___ Input data

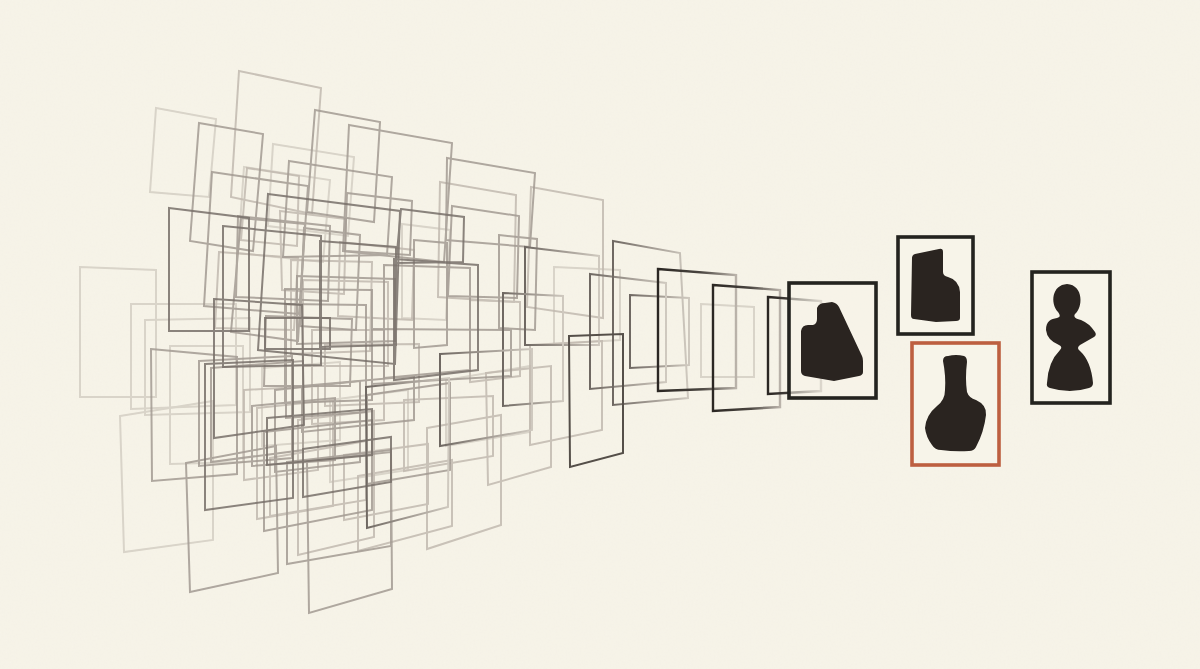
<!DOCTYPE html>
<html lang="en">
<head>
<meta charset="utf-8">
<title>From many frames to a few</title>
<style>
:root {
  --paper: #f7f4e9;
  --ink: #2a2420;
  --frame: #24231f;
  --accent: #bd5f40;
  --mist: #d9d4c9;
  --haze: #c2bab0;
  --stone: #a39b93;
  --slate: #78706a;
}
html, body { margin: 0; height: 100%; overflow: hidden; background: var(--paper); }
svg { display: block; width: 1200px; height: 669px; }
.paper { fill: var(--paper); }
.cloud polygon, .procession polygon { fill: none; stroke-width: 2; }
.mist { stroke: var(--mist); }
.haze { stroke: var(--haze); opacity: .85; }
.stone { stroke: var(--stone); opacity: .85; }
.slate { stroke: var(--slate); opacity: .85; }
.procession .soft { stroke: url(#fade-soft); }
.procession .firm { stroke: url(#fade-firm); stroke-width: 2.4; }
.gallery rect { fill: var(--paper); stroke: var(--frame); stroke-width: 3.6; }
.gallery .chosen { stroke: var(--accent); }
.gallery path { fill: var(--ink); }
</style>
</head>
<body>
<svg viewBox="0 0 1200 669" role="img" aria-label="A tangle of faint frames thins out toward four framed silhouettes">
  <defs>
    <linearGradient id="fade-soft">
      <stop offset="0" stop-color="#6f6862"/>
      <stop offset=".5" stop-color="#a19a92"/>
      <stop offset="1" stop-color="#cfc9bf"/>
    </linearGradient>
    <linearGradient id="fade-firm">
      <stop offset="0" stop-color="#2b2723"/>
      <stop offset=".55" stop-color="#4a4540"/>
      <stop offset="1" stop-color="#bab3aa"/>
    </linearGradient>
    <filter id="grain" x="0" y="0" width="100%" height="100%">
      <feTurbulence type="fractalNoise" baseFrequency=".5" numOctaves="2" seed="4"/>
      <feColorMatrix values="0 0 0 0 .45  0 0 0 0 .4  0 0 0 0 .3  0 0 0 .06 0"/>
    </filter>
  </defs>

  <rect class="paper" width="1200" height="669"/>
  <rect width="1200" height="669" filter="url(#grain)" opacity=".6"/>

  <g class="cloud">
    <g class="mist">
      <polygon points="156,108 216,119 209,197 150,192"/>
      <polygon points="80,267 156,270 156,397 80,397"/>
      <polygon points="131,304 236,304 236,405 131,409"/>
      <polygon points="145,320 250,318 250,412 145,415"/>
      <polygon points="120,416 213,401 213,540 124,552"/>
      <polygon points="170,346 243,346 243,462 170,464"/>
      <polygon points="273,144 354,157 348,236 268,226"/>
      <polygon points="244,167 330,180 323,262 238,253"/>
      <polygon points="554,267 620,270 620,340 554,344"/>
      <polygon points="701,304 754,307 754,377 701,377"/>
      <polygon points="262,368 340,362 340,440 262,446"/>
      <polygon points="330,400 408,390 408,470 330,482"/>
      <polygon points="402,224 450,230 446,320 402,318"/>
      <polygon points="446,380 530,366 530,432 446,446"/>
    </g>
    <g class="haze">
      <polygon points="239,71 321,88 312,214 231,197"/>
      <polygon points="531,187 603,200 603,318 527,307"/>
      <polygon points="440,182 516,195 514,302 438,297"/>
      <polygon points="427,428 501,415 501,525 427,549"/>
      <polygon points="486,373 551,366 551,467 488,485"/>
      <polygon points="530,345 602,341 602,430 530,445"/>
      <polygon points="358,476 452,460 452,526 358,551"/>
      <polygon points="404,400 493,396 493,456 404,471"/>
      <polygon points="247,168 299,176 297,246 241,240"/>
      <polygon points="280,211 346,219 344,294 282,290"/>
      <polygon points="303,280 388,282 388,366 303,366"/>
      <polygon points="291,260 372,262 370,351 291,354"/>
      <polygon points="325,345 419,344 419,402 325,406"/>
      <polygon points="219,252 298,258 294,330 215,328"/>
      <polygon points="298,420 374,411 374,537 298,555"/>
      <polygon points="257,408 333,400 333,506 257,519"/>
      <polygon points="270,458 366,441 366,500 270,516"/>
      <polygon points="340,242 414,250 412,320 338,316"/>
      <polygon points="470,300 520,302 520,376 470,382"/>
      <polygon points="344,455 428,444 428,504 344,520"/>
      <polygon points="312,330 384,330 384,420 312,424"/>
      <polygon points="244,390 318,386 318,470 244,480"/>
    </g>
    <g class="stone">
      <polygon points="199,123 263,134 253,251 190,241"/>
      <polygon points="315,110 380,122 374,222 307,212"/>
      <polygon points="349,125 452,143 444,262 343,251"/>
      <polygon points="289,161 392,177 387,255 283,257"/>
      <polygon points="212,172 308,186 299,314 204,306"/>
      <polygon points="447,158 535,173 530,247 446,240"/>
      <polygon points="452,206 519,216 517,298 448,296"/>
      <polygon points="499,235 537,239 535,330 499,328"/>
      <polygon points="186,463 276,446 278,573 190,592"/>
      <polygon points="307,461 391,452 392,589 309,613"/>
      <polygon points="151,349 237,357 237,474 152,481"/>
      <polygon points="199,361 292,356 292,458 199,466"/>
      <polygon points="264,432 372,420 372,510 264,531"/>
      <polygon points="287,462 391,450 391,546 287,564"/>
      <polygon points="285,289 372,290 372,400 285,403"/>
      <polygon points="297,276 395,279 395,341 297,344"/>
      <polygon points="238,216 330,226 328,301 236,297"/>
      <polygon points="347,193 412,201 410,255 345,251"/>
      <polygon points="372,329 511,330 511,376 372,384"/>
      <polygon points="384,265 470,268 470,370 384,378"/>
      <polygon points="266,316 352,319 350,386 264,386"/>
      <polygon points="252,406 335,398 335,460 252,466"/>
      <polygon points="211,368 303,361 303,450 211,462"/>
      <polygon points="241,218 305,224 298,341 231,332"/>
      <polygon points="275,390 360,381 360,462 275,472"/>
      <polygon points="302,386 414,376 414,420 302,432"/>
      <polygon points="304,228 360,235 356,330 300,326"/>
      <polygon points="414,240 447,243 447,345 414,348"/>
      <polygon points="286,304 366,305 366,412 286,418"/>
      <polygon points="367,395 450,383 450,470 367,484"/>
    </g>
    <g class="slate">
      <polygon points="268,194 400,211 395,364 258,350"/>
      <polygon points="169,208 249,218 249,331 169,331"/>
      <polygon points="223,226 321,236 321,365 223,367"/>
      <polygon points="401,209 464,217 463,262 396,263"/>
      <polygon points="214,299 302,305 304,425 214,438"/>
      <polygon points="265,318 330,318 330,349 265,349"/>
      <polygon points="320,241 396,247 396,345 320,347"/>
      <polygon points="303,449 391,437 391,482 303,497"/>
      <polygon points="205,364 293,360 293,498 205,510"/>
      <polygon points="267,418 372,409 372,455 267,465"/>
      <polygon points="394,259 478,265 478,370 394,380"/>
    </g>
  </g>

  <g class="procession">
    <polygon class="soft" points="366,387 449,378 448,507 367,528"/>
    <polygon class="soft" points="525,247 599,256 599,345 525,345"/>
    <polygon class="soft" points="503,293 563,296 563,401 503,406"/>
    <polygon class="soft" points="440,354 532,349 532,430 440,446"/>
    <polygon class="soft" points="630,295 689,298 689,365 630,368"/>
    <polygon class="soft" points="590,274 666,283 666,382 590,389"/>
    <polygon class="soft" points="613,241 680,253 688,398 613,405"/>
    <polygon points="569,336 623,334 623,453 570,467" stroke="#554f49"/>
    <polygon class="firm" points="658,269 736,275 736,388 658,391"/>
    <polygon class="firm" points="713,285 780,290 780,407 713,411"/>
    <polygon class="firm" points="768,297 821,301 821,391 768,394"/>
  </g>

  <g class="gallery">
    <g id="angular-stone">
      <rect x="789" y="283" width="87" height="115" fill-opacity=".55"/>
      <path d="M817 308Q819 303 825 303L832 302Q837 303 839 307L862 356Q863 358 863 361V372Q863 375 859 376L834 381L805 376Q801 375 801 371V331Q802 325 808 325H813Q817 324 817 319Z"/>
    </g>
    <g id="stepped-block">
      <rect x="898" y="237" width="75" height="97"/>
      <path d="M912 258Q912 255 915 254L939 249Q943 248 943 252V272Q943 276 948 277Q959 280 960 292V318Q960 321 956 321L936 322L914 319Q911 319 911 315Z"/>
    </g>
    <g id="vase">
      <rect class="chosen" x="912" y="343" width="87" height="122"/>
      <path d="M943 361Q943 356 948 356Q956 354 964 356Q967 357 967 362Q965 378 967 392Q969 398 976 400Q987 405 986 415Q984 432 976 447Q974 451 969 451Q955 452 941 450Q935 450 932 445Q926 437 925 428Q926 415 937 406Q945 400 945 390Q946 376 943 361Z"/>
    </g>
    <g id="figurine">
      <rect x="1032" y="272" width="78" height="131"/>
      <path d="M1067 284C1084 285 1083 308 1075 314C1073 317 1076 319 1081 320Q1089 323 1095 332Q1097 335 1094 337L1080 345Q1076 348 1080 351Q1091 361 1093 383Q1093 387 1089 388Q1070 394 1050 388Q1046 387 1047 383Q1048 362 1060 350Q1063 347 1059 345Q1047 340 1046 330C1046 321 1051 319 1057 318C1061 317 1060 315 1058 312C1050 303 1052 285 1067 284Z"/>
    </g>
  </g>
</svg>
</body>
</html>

______

## Your instructions
Go over the data and return every line that includes the word "fill".

## Written solution
.paper { fill: var(--paper); }
.cloud polygon, .procession polygon { fill: none; stroke-width: 2; }
.gallery rect { fill: var(--paper); stroke: var(--frame); stroke-width: 3.6; }
.gallery path { fill: var(--ink); }
      <rect x="789" y="283" width="87" height="115" fill-opacity=".55"/>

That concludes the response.